■ What needs to be done ■
Print all entries precisely as they are written.

BEGIN Supplied material

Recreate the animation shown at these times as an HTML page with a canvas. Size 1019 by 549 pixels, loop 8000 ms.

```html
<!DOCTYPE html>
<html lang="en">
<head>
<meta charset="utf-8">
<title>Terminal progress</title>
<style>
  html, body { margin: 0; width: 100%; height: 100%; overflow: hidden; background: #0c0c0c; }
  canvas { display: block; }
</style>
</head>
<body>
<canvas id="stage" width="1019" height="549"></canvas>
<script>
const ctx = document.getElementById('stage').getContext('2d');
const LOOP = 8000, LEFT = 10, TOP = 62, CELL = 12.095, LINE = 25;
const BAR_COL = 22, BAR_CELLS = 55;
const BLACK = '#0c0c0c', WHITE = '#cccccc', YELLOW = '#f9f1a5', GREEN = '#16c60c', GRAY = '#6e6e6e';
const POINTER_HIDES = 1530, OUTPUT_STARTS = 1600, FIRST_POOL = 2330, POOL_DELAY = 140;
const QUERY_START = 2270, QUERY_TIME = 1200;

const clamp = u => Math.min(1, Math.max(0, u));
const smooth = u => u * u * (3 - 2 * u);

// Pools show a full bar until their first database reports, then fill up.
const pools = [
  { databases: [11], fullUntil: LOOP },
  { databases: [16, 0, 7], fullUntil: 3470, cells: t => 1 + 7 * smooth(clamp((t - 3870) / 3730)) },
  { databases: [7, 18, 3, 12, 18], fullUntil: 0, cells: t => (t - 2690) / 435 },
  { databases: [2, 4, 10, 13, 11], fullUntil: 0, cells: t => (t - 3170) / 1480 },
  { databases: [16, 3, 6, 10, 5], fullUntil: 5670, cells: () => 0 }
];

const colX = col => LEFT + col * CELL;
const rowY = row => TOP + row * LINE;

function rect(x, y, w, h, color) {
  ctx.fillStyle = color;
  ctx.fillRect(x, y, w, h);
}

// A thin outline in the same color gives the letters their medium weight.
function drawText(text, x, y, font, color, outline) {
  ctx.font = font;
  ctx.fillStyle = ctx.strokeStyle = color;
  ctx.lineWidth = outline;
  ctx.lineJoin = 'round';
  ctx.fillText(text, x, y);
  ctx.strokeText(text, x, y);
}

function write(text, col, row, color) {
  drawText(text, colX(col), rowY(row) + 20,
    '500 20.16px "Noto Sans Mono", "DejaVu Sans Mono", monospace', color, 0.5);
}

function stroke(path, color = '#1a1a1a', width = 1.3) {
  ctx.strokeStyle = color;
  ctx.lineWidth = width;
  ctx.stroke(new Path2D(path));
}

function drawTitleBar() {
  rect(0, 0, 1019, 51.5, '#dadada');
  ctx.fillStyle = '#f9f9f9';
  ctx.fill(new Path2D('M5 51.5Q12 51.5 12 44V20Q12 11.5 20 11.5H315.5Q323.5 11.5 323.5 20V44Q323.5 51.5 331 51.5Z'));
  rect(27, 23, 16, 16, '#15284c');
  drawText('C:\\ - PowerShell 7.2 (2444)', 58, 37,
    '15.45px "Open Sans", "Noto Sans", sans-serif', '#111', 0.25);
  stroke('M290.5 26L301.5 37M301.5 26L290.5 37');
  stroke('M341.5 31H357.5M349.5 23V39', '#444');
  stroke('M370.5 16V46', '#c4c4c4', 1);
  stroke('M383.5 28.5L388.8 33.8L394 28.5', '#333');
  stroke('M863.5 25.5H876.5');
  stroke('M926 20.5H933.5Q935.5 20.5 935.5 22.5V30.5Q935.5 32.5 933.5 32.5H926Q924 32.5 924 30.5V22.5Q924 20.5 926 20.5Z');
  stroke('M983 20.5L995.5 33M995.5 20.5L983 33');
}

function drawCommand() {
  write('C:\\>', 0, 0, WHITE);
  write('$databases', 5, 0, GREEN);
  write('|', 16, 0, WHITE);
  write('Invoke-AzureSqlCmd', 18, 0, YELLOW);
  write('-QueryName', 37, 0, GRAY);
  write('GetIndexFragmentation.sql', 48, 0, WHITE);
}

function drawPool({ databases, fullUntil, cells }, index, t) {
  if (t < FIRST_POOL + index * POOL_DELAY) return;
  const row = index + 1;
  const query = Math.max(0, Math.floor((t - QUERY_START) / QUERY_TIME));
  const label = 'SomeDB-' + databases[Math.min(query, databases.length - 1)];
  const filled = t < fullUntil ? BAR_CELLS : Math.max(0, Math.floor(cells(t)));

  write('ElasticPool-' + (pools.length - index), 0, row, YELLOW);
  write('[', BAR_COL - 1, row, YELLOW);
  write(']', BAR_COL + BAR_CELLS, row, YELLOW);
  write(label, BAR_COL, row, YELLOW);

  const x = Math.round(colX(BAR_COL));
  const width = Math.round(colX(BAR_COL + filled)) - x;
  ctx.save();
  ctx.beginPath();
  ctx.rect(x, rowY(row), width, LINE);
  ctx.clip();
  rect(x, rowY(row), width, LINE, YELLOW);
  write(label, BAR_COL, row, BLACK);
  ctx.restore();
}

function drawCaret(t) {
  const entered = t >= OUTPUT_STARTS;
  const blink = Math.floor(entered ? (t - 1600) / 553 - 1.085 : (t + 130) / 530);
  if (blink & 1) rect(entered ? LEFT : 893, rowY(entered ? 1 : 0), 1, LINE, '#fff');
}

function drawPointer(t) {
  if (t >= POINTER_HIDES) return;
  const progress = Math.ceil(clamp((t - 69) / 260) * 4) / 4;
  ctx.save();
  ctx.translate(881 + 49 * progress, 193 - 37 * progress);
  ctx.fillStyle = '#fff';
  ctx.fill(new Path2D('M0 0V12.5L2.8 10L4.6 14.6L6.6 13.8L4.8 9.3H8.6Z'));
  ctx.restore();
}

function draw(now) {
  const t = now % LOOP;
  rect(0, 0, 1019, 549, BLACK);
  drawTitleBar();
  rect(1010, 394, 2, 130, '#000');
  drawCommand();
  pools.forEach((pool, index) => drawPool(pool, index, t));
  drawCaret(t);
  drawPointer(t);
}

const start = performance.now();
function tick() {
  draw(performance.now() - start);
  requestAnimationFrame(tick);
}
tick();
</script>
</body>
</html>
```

END Supplied material

■ Solution for this task ■
Recreate the animation shown at these times as an HTML page with a canvas. Size 1019 by 549 pixels, loop 8000 ms.

```html
<!DOCTYPE html>
<html lang="en">
<head>
<meta charset="utf-8">
<title>Terminal progress</title>
<style>
  html, body { margin: 0; width: 100%; height: 100%; overflow: hidden; background: #0c0c0c; }
  canvas { display: block; }
</style>
</head>
<body>
<canvas id="stage" width="1019" height="549"></canvas>
<script>
const ctx = document.getElementById('stage').getContext('2d');
const LOOP = 8000, LEFT = 10, TOP = 62, CELL = 12.095, LINE = 25;
const BAR_COL = 22, BAR_CELLS = 55;
const BLACK = '#0c0c0c', WHITE = '#cccccc', YELLOW = '#f9f1a5', GREEN = '#16c60c', GRAY = '#6e6e6e';
const POINTER_HIDES = 1530, OUTPUT_STARTS = 1600, FIRST_POOL = 2330, POOL_DELAY = 140;
const QUERY_START = 2270, QUERY_TIME = 1200;

const clamp = u => Math.min(1, Math.max(0, u));
const smooth = u => u * u * (3 - 2 * u);

// Pools show a full bar until their first database reports, then fill up.
const pools = [
  { databases: [11], fullUntil: LOOP },
  { databases: [16, 0, 7], fullUntil: 3470, cells: t => 1 + 7 * smooth(clamp((t - 3870) / 3730)) },
  { databases: [7, 18, 3, 12, 18], fullUntil: 0, cells: t => (t - 2690) / 435 },
  { databases: [2, 4, 10, 13, 11], fullUntil: 0, cells: t => (t - 3170) / 1480 },
  { databases: [16, 3, 6, 10, 5], fullUntil: 5670, cells: () => 0 }
];

const colX = col => LEFT + col * CELL;
const rowY = row => TOP + row * LINE;

function rect(x, y, w, h, color) {
  ctx.fillStyle = color;
  ctx.fillRect(x, y, w, h);
}

// A thin outline in the same color gives the letters their medium weight.
function drawText(text, x, y, font, color, outline) {
  ctx.font = font;
  ctx.fillStyle = ctx.strokeStyle = color;
  ctx.lineWidth = outline;
  ctx.lineJoin = 'round';
  ctx.fillText(text, x, y);
  ctx.strokeText(text, x, y);
}

function write(text, col, row, color) {
  drawText(text, colX(col), rowY(row) + 20,
    '500 20.16px "Noto Sans Mono", "DejaVu Sans Mono", monospace', color, 0.5);
}

function stroke(path, color = '#1a1a1a', width = 1.3) {
  ctx.strokeStyle = color;
  ctx.lineWidth = width;
  ctx.stroke(new Path2D(path));
}

function drawTitleBar() {
  rect(0, 0, 1019, 51.5, '#dadada');
  ctx.fillStyle = '#f9f9f9';
  ctx.fill(new Path2D('M5 51.5Q12 51.5 12 44V20Q12 11.5 20 11.5H315.5Q323.5 11.5 323.5 20V44Q323.5 51.5 331 51.5Z'));
  rect(27, 23, 16, 16, '#15284c');
  drawText('C:\\ - PowerShell 7.2 (2444)', 58, 37,
    '15.45px "Open Sans", "Noto Sans", sans-serif', '#111', 0.25);
  stroke('M290.5 26L301.5 37M301.5 26L290.5 37');
  stroke('M341.5 31H357.5M349.5 23V39', '#444');
  stroke('M370.5 16V46', '#c4c4c4', 1);
  stroke('M383.5 28.5L388.8 33.8L394 28.5', '#333');
  stroke('M863.5 25.5H876.5');
  stroke('M926 20.5H933.5Q935.5 20.5 935.5 22.5V30.5Q935.5 32.5 933.5 32.5H926Q924 32.5 924 30.5V22.5Q924 20.5 926 20.5Z');
  stroke('M983 20.5L995.5 33M995.5 20.5L983 33');
}

function drawCommand() {
  write('C:\\>', 0, 0, WHITE);
  write('$databases', 5, 0, GREEN);
  write('|', 16, 0, WHITE);
  write('Invoke-AzureSqlCmd', 18, 0, YELLOW);
  write('-QueryName', 37, 0, GRAY);
  write('GetIndexFragmentation.sql', 48, 0, WHITE);
}

function drawPool({ databases, fullUntil, cells }, index, t) {
  if (t < FIRST_POOL + index * POOL_DELAY) return;
  const row = index + 1;
  const query = Math.max(0, Math.floor((t - QUERY_START) / QUERY_TIME));
  const label = 'SomeDB-' + databases[Math.min(query, databases.length - 1)];
  const filled = t < fullUntil ? BAR_CELLS : Math.max(0, Math.floor(cells(t)));

  write('ElasticPool-' + (pools.length - index), 0, row, YELLOW);
  write('[', BAR_COL - 1, row, YELLOW);
  write(']', BAR_COL + BAR_CELLS, row, YELLOW);
  write(label, BAR_COL, row, YELLOW);

  const x = Math.round(colX(BAR_COL));
  const width = Math.round(colX(BAR_COL + filled)) - x;
  ctx.save();
  ctx.beginPath();
  ctx.rect(x, rowY(row), width, LINE);
  ctx.clip();
  rect(x, rowY(row), width, LINE, YELLOW);
  write(label, BAR_COL, row, BLACK);
  ctx.restore();
}

function drawCaret(t) {
  const entered = t >= OUTPUT_STARTS;
  const blink = Math.floor(entered ? (t - 1600) / 553 - 1.085 : (t + 130) / 530);
  if (blink & 1) rect(entered ? LEFT : 893, rowY(entered ? 1 : 0), 1, LINE, '#fff');
}

function drawPointer(t) {
  if (t >= POINTER_HIDES) return;
  const progress = Math.ceil(clamp((t - 69) / 260) * 4) / 4;
  ctx.save();
  ctx.translate(881 + 49 * progress, 193 - 37 * progress);
  ctx.fillStyle = '#fff';
  ctx.fill(new Path2D('M0 0V12.5L2.8 10L4.6 14.6L6.6 13.8L4.8 9.3H8.6Z'));
  ctx.restore();
}

function draw(now) {
  const t = now % LOOP;
  rect(0, 0, 1019, 549, BLACK);
  drawTitleBar();
  rect(1010, 394, 2, 130, '#000');
  drawCommand();
  pools.forEach((pool, index) => drawPool(pool, index, t));
  drawCaret(t);
  drawPointer(t);
}

const start = performance.now();
function tick() {
  draw(performance.now() - start);
  requestAnimationFrame(tick);
}
tick();
</script>
</body>
</html>
```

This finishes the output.